Heather K McClellan
Choose the thing that creates the most meaning in your life, and trust yourself to handle the stress that follows.*
Why I do what I do
I love people. I incessantly root for people to be the best version of their genuine selves.
I focus on influencers because I believe they're critical sources of swaying the broader public to value self-awareness and emotional skills. As those skills become more common, more people in the world are fulfilled, people and children are treated better, and there’s thus less abuse or bullying. There are then more thriving, healthy, happy people who can domino effect more good for the world.
Courage is contagious. Every time we choose courage, we make everyone around us a little better and the world a little braver.
Like Hannah Gadsby in Nanette, when one person has a clear, strong sense of self and bravely presents as such, more people free up to be an at-ease, honest version of themselves. Instead of busying ourselves with reflexive strategies to garner approval and fit in, we can be vibrantly authentic, feel happier, and create and accomplish more. When people feel belonging rather than threatened, they have far more space to take on other perspectives.
Per Google's Project Aristotle, psychological safety is critical for maximum effectiveness. Their research was about work teams; I believe and understand that it's also true for individuals in terms of their relationship to both themselves and others.
I also care about people thinking clearly.

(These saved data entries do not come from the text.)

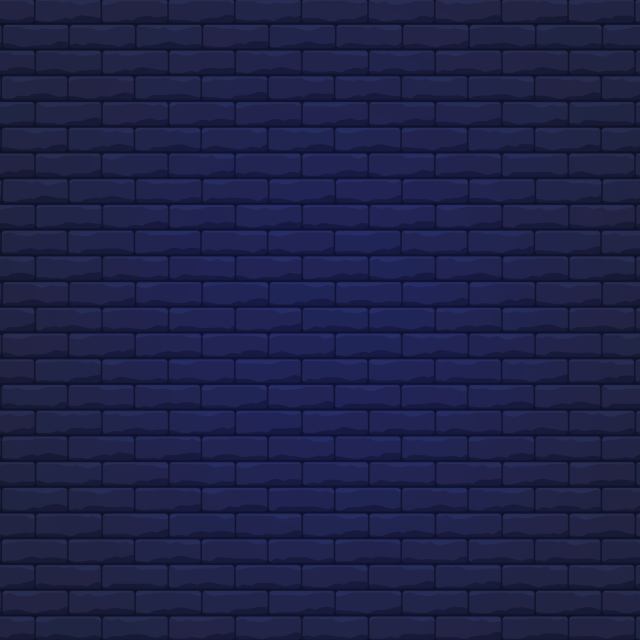
This texture is drawn by a Shadertoy shader. Its source:

```glsl
#define COLUMNS 9.6
#define ROWS 24.88
#define JOINT vec2(0.031, 0.050)
#define CORNER 0.13
#define WOBBLE 0.022
#define MORTAR vec3(0.066, 0.080, 0.220)
#define SHADE vec3(0.088, 0.100, 0.265)
#define BODY vec3(0.129, 0.142, 0.340)
#define LIGHT vec3(0.148, 0.176, 0.405)
#define EDGE_TINT vec3(1.03, 1.01, 0.78)
#define PURPLE vec3(0.009, -0.005, -0.008)

float hash(vec2 p) {
    p = fract(p * vec2(0.1031, 0.1137));
    p += dot(p, p.yx + 33.33);
    return fract((p.x + p.y) * p.x * 91.7);
}

float roundedBox(vec2 p, vec2 halfSize, float radius) {
    vec2 d = abs(p) - halfSize + radius;
    return length(max(d, 0.0)) + min(max(d.x, d.y), 0.0) - radius;
}

// Broad chipped outline, roughly -1 to 1
float chips(float x, float seed) {
    float phase = seed * 40.0;
    float broad = sin(x * 2.3 + phase);
    float scallops = abs(sin(x * 3.1 + phase * 1.7 + 0.5 * broad)) - 0.6;
    float fine = sin(x * 10.0 + phase * 2.3 + 1.5 * broad);
    return 0.6 * broad + 0.7 * scallops + 0.12 * fine;
}

float cover(float d, float pixel) {
    return smoothstep(0.75 * pixel, -0.75 * pixel, d);
}

void mainImage(out vec4 fragColor, in vec2 fragCoord) {
    vec2 uv = fragCoord / iResolution.xy;
    float pixel = ROWS / iResolution.y;

    // Staggered rows, counted from the top
    float down = (1.0 - uv.y) * ROWS + 0.08;
    float row = floor(down);
    float shift = mod(row, 2.0) < 0.5 ? 0.525 : 0.025;
    float across = uv.x * COLUMNS - shift + WOBBLE * (hash(vec2(row, 7.0)) - 0.5);
    vec2 id = vec2(floor(across), row) + 20.0;

    // Brick space: one unit is a row height, y points up
    vec2 size = vec2(ROWS / COLUMNS, 1.0);
    vec2 p = (vec2(fract(across), 1.0 - fract(down)) - 0.5) * size;
    vec2 halfSize = 0.5 * size - JOINT;
    float brick = roundedBox(p, halfSize, CORNER);
    float seedLow = hash(id);
    float seedHigh = hash(id + 53.0);

    // Worn shade along the bottom, deeper to the right
    float low = p.y + halfSize.y;
    float shadeTop = 0.14 + 0.11 * chips(p.x, seedLow) + 0.05 * p.x;
    float shade = low - max(shadeTop, 0.035);

    // Lit upper rim with hanging chips
    float high = halfSize.y - p.y;
    float rimDepth = 0.10 + 0.13 * chips(p.x * 0.9, seedHigh);
    float rim = high - max(rimDepth, 0.07);

    // Layer the flat tones
    float purple = hash(id + 91.0) - 0.4;
    vec3 face = mix(BODY + PURPLE * purple, SHADE, cover(shade, pixel));
    face = mix(face, LIGHT, cover(rim, pixel));
    vec3 mortar = MORTAR * (1.0 - 0.15 * smoothstep(0.0, 0.06, brick));
    vec3 color = mix(mortar, face, cover(brick, pixel));

    // Blue glow in the middle, greyer borders
    float radius = length((uv - vec2(0.51, 0.49)) * vec2(1.08, 0.92));
    color *= mix(vec3(1.0), EDGE_TINT, smoothstep(0.10, 0.62, radius));

    fragColor = vec4(color, 1.0);
}
```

I believe rationalizing without feeling is as insidious as are flights of emotion not grounded in reason; this is backed up by research on moral decision making. Many don't realize it (pre/post fallacy), but ideally, one can fully feel their feelings without getting hijacked by them. Per neural research on innovation, this yields better decision making, and per Brown's research, we'll experience significantly more joy, as humans can only numb feelings globally rather than selectively.
Your work with me, in gradually increasing your capacities including access to your feelings, will leave you feeling more vibrance and joy in your life.
I’m an emotional intelligence (EQ) consultant currently based in San Francisco, where I work with startups to Fortune 100 companies as well as individuals and executives. My work includes training EQ and empathy skills into elite engineering teams. I've also been flown across the country simply to get a read on a given person.
For five years I helped grow and run the largest Authentic Relating community in the world. We grew from a dozen to around 2,000 members in Austin, Texas. I’ve trained and mentored over 200 facilitators, who in turn have started dozens of other communities in the US and overseas.
I donate my time and skills to international charity projects for incredible causes, from Effective Altruism organizations to bridging gaps between racially divided groups.
I’ve traveled through 46 countries thus far, almost always solo, self-organized, and usually in developing areas—because I love people, culture, and perspectives. I've lived for stints in Manhattan, Australia, Bangkok, Paris, and Tuscany. I'm a devoted albeit off-and-on citizen of my core home: Austin, Texas.
I’ve worked for the United Nations and in the high fashion world; I've done speaking and emceeing; and I ran PR for a boutique firm for years. I'm an honors graduate of the University of Texas at Austin and a suma cum laude graduate of the Fashion Institute of Technology.
I have a personal rule that if I'm drawn to something but am afraid of it, and it is healthy, legal, doesn't pose a reasonable threat, doesn't hurts others, etc., then I have to do it. Step on stage to do improv when I've never tried it before? As much as I want to avoid it in the moment, I have that rule. Learn to scuba dive despite my phobia of deep water and the panic attack I had the first time I went under during my licensing course? Gotta do it. The rule also applies to one of the scariest things for anyone: directly addressing high-stakes, vulnerable conversations. I figure that every time I give in to superfluous fears, it perpetuates the fallacy that there's something worth being afraid of.
I love my life, and I am endlessly grateful for the rich relationships I have with my incredible, inspiring friends.